_Your instructions_: Look through the records below and collect all lines that hold the string "screen".

Supplied data: Begin

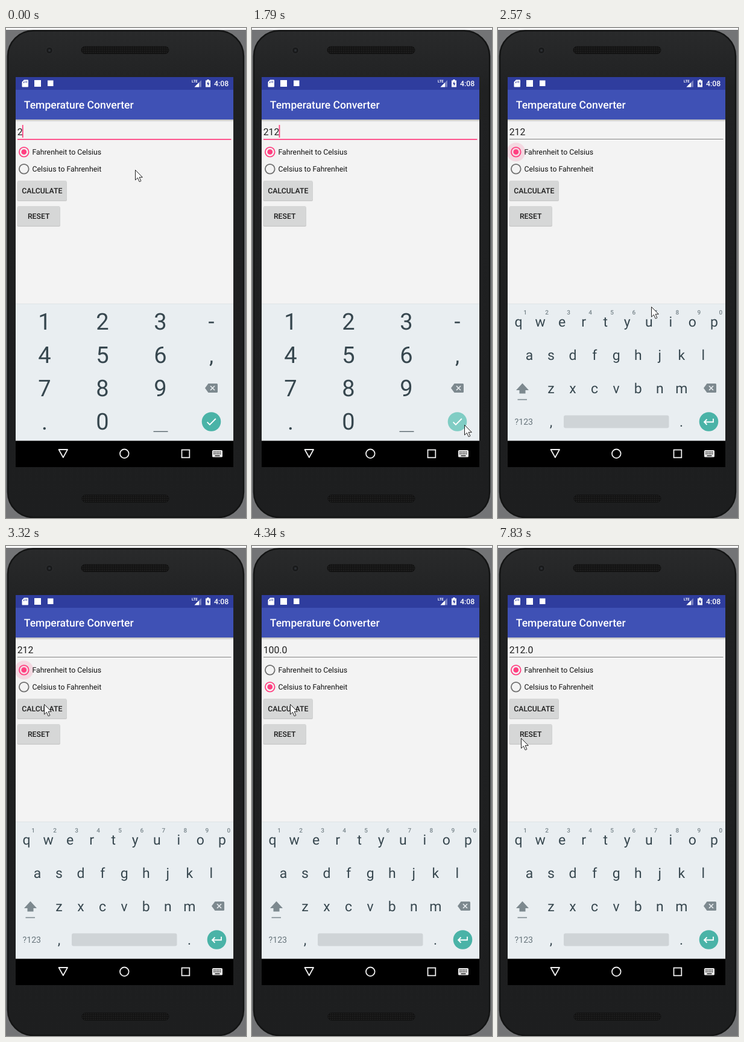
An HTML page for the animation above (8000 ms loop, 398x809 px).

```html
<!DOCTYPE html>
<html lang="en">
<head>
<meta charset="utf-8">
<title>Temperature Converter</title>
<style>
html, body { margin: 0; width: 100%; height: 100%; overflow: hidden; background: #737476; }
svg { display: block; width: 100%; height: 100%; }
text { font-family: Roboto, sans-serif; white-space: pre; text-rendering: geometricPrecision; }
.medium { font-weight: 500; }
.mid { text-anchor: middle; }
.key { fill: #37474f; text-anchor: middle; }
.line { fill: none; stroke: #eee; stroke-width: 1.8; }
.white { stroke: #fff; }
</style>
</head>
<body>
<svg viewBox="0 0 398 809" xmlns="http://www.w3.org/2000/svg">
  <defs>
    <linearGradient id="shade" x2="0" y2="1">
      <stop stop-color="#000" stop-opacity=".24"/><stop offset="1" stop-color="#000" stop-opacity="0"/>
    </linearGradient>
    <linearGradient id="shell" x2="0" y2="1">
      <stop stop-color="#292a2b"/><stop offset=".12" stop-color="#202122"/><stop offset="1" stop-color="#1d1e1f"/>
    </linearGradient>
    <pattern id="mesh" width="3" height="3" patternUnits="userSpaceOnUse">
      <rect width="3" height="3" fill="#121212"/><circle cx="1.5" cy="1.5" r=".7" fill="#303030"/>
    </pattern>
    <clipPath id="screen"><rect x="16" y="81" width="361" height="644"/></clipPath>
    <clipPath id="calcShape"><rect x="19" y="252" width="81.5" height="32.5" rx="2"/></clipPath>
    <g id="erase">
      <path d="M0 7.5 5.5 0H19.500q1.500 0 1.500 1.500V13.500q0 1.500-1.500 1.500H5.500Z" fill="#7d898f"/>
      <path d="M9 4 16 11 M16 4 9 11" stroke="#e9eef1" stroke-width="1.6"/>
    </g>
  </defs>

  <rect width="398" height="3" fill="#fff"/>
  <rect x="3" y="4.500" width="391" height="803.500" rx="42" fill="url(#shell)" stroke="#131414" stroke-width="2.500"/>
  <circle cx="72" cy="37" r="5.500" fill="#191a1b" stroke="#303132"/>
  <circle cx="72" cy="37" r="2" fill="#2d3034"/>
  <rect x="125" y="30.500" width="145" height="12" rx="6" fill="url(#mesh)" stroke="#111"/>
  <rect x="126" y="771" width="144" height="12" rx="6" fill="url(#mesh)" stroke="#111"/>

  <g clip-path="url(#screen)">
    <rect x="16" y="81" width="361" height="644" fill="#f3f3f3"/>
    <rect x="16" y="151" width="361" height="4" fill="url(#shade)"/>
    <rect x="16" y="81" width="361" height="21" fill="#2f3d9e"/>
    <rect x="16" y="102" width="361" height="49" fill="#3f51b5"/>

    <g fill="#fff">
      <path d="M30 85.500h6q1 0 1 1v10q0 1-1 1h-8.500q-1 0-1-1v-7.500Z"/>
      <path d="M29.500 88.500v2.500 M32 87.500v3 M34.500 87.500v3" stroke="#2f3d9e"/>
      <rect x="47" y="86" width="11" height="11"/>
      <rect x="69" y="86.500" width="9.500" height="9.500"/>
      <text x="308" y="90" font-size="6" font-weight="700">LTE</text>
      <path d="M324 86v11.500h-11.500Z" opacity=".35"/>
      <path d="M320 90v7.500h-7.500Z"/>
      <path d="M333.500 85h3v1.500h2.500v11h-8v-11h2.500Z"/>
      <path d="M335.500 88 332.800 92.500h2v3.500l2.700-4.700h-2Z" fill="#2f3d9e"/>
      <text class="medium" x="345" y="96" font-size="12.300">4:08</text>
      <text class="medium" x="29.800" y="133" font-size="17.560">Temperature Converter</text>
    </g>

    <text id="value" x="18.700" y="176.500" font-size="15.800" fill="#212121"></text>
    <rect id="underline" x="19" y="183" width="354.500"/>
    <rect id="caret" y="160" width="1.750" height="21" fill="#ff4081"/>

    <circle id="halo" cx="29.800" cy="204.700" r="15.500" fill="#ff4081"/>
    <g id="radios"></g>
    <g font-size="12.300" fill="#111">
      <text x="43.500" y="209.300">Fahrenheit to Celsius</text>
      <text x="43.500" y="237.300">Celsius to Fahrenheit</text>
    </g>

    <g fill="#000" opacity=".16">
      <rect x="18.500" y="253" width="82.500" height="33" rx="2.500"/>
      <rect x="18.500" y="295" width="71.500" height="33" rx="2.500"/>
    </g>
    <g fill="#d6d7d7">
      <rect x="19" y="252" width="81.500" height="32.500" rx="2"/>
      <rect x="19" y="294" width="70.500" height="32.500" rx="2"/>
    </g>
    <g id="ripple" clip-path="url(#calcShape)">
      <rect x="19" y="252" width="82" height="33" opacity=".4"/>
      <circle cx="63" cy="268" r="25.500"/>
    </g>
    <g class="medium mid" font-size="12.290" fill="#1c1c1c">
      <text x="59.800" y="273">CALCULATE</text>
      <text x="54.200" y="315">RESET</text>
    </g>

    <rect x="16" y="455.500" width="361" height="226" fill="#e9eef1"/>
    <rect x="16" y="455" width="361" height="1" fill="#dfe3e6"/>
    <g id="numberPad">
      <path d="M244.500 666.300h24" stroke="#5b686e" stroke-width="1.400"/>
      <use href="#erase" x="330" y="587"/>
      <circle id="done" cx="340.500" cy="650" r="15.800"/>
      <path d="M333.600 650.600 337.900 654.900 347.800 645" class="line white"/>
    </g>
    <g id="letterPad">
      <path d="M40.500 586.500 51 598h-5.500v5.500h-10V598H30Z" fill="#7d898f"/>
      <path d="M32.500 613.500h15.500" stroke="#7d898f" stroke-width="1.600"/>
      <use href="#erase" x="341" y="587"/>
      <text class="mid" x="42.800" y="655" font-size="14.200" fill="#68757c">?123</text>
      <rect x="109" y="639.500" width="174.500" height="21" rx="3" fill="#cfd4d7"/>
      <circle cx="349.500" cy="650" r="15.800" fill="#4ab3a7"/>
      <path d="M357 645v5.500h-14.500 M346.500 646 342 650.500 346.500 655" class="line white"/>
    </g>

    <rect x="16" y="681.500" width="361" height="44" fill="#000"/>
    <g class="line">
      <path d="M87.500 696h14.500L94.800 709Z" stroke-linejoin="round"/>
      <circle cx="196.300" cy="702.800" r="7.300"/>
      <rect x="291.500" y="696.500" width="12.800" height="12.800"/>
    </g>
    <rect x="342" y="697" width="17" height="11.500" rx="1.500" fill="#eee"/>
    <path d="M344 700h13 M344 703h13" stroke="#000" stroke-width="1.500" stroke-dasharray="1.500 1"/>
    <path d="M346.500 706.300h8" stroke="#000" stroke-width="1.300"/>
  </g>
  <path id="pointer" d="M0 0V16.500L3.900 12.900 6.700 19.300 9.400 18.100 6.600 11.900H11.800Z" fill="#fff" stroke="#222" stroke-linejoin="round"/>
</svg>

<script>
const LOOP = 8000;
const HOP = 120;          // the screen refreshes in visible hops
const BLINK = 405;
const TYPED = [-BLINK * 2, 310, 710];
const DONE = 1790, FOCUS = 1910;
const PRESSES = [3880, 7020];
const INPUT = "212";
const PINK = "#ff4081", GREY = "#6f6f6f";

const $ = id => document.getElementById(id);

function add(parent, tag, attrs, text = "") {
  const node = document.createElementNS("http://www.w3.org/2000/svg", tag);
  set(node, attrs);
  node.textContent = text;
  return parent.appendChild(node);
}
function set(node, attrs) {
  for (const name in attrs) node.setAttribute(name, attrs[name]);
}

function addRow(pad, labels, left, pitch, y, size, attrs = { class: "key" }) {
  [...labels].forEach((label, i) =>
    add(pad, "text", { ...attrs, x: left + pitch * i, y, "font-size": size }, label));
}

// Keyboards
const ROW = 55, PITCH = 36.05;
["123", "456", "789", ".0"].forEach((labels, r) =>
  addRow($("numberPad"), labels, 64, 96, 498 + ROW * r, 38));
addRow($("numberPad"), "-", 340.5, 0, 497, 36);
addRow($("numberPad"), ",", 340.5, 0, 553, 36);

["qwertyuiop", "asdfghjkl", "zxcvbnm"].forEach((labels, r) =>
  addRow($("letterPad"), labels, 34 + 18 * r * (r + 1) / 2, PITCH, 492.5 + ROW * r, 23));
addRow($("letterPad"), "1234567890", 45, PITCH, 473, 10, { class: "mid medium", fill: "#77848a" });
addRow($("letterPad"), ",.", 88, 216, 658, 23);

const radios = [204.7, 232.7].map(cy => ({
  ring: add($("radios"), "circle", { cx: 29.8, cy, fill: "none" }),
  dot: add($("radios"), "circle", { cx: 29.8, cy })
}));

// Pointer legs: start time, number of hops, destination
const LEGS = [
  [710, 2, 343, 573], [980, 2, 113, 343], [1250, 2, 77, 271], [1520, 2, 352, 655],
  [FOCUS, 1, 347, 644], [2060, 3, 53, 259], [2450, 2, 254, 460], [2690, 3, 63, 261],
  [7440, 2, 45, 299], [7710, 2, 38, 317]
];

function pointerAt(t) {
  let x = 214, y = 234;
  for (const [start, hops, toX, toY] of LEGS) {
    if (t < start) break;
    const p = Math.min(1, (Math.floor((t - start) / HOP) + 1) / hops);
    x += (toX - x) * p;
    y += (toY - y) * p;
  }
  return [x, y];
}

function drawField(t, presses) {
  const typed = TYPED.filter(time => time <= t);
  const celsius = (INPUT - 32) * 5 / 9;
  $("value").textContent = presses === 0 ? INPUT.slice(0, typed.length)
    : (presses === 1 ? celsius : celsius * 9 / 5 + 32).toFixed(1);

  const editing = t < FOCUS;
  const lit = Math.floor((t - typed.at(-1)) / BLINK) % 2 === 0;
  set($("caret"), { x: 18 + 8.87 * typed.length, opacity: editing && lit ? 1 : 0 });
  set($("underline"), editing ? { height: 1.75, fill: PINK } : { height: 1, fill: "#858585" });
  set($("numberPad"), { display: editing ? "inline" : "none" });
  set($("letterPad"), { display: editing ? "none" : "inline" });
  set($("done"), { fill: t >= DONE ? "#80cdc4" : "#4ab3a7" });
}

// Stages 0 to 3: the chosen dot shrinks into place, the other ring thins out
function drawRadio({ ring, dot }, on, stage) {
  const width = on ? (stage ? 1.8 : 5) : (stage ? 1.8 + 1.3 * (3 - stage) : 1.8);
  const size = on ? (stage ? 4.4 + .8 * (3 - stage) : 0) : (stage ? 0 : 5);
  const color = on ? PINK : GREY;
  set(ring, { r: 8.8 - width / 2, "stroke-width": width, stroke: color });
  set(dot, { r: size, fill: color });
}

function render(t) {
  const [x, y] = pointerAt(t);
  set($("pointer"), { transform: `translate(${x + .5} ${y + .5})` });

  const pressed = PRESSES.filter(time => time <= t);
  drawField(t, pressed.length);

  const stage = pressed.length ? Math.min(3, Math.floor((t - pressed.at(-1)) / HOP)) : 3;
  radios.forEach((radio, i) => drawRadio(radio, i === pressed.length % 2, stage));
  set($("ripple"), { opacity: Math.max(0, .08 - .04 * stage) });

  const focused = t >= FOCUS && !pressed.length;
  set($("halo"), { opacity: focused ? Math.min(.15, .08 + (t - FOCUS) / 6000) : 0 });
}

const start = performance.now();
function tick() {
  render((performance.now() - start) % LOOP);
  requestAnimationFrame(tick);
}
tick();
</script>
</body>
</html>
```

Supplied data: End
Supplied data: Begin

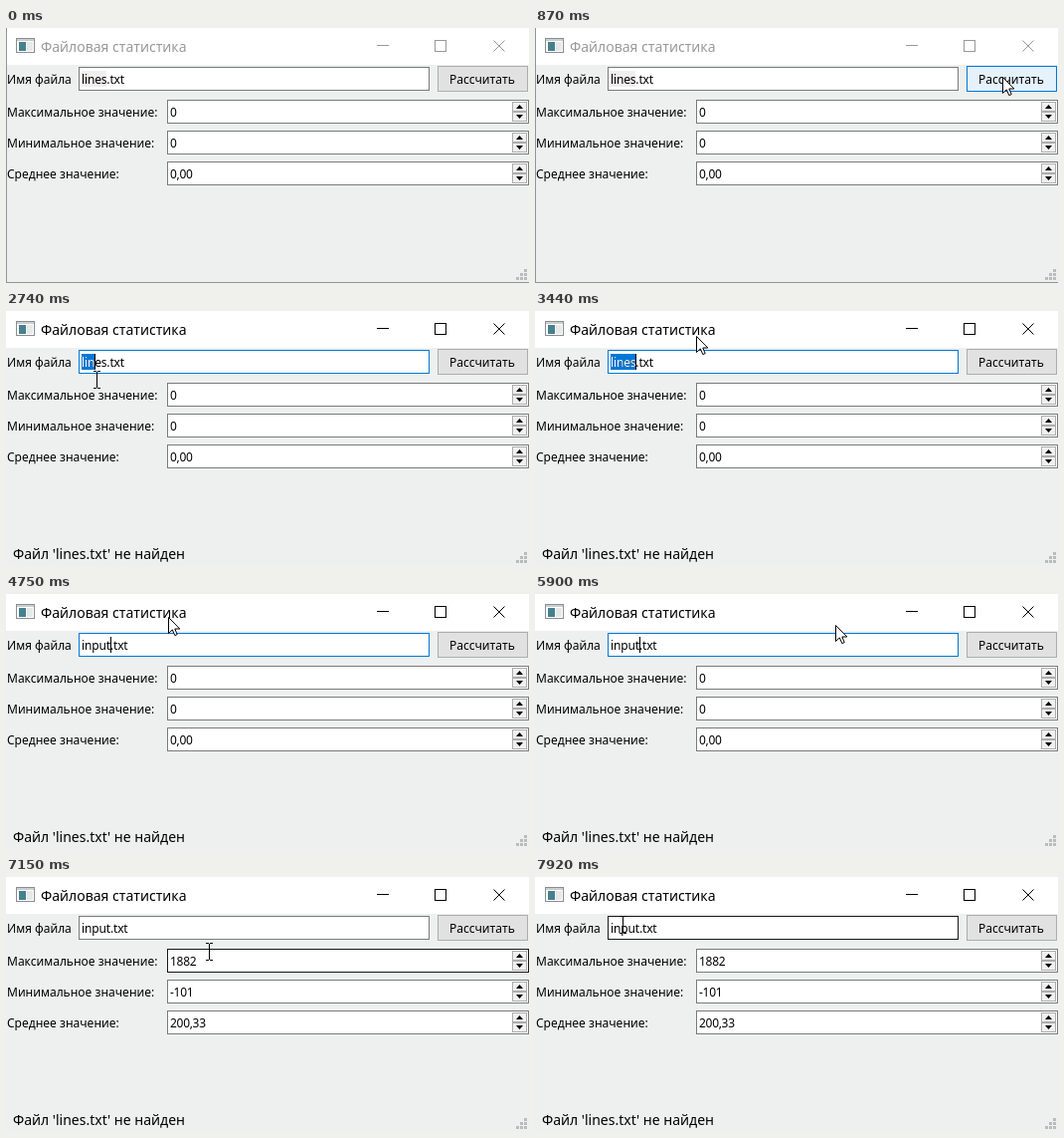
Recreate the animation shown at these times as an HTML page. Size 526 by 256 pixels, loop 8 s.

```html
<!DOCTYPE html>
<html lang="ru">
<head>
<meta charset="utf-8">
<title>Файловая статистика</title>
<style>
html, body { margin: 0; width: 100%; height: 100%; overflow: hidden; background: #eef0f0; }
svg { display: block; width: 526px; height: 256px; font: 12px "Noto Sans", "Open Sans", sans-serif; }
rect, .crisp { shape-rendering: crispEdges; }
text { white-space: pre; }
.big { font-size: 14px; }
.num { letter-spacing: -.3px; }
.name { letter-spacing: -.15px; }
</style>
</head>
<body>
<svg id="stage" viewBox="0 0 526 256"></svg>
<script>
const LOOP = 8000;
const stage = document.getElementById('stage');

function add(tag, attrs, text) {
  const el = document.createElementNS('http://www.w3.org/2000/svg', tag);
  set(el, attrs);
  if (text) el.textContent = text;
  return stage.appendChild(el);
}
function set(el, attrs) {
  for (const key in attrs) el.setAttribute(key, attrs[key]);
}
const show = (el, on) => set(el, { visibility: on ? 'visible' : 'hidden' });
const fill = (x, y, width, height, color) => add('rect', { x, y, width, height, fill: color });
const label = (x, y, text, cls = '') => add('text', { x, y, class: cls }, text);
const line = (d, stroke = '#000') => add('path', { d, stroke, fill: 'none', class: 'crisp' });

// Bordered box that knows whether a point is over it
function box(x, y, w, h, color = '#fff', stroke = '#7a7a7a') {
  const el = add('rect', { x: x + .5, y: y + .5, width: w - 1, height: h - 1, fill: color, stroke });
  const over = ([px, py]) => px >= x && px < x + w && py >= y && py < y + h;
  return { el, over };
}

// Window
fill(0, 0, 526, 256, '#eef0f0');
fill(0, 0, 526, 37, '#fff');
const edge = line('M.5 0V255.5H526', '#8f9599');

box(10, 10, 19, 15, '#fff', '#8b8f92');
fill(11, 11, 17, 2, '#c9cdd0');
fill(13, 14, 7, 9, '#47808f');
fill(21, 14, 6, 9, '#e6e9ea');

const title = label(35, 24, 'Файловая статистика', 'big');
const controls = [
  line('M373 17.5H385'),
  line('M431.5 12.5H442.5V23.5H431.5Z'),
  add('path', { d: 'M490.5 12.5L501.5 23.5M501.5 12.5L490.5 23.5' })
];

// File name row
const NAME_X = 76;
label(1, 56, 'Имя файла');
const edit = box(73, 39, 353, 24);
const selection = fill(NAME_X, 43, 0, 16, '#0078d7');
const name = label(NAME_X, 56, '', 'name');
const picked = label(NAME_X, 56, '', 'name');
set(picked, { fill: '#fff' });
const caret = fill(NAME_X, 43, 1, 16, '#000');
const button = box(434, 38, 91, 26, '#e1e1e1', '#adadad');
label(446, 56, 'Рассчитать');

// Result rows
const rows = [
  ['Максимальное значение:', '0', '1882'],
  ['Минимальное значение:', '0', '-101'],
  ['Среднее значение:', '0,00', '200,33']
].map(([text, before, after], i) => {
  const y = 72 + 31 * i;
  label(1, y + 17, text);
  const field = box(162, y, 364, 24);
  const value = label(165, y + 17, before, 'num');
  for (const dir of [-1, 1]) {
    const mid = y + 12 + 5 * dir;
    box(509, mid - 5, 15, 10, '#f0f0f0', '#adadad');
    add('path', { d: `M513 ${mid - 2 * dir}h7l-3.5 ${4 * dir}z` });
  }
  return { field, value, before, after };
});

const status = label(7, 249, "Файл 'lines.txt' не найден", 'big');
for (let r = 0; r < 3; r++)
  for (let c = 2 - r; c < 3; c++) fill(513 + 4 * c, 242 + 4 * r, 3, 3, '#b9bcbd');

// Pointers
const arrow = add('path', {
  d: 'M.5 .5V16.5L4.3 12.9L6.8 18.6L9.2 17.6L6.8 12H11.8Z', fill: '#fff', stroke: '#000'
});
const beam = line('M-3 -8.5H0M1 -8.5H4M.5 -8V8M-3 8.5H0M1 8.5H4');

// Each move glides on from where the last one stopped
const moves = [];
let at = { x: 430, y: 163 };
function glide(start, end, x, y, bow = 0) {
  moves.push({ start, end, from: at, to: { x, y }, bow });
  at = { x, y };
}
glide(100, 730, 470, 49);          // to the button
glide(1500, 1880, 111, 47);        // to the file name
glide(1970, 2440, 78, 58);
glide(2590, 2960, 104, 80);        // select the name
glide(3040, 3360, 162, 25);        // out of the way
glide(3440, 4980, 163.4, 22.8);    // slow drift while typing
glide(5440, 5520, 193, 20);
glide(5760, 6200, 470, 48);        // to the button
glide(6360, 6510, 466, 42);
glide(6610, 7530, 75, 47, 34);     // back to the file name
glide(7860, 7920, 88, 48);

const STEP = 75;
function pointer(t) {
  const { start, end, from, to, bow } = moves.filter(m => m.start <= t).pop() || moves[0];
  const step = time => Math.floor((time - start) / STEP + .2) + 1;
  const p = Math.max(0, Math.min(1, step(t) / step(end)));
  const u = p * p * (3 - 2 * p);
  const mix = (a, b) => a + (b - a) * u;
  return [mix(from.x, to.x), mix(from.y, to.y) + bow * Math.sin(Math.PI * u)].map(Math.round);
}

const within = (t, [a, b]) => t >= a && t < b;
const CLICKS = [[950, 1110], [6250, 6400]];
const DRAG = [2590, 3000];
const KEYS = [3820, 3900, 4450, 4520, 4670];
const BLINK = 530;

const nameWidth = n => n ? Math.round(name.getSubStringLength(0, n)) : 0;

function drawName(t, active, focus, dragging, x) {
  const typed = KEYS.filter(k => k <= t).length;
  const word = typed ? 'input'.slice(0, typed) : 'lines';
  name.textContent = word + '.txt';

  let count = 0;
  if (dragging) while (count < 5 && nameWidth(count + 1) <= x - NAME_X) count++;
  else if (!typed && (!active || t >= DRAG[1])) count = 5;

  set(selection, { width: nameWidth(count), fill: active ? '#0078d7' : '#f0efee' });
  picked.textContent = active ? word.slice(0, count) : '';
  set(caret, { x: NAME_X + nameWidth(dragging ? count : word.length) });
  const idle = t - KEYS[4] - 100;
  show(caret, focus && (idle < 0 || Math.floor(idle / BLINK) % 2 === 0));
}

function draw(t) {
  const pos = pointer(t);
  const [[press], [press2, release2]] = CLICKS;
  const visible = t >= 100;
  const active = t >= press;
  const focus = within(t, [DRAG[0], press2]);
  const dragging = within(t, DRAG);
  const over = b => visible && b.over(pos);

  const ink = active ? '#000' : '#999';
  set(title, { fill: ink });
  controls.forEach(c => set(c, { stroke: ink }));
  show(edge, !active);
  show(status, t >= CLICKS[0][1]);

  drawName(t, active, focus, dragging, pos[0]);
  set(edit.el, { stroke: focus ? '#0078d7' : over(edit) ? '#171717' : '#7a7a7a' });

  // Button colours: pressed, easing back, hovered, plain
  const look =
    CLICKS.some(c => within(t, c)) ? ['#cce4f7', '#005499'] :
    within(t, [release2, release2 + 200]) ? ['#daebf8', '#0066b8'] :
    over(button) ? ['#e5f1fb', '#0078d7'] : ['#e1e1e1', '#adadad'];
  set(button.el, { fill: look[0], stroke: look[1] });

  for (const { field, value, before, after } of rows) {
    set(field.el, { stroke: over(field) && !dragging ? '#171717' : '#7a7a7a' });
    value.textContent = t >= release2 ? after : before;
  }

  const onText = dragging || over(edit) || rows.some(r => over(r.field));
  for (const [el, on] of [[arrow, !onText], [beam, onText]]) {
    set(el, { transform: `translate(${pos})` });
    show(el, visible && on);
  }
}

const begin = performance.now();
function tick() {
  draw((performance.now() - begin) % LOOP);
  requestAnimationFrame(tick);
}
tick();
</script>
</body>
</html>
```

Supplied data: End

_Solution for this exercise_:
    <clipPath id="screen"><rect x="16" y="81" width="361" height="644"/></clipPath>
  <g clip-path="url(#screen)">
const HOP = 120;          // the screen refreshes in visible hops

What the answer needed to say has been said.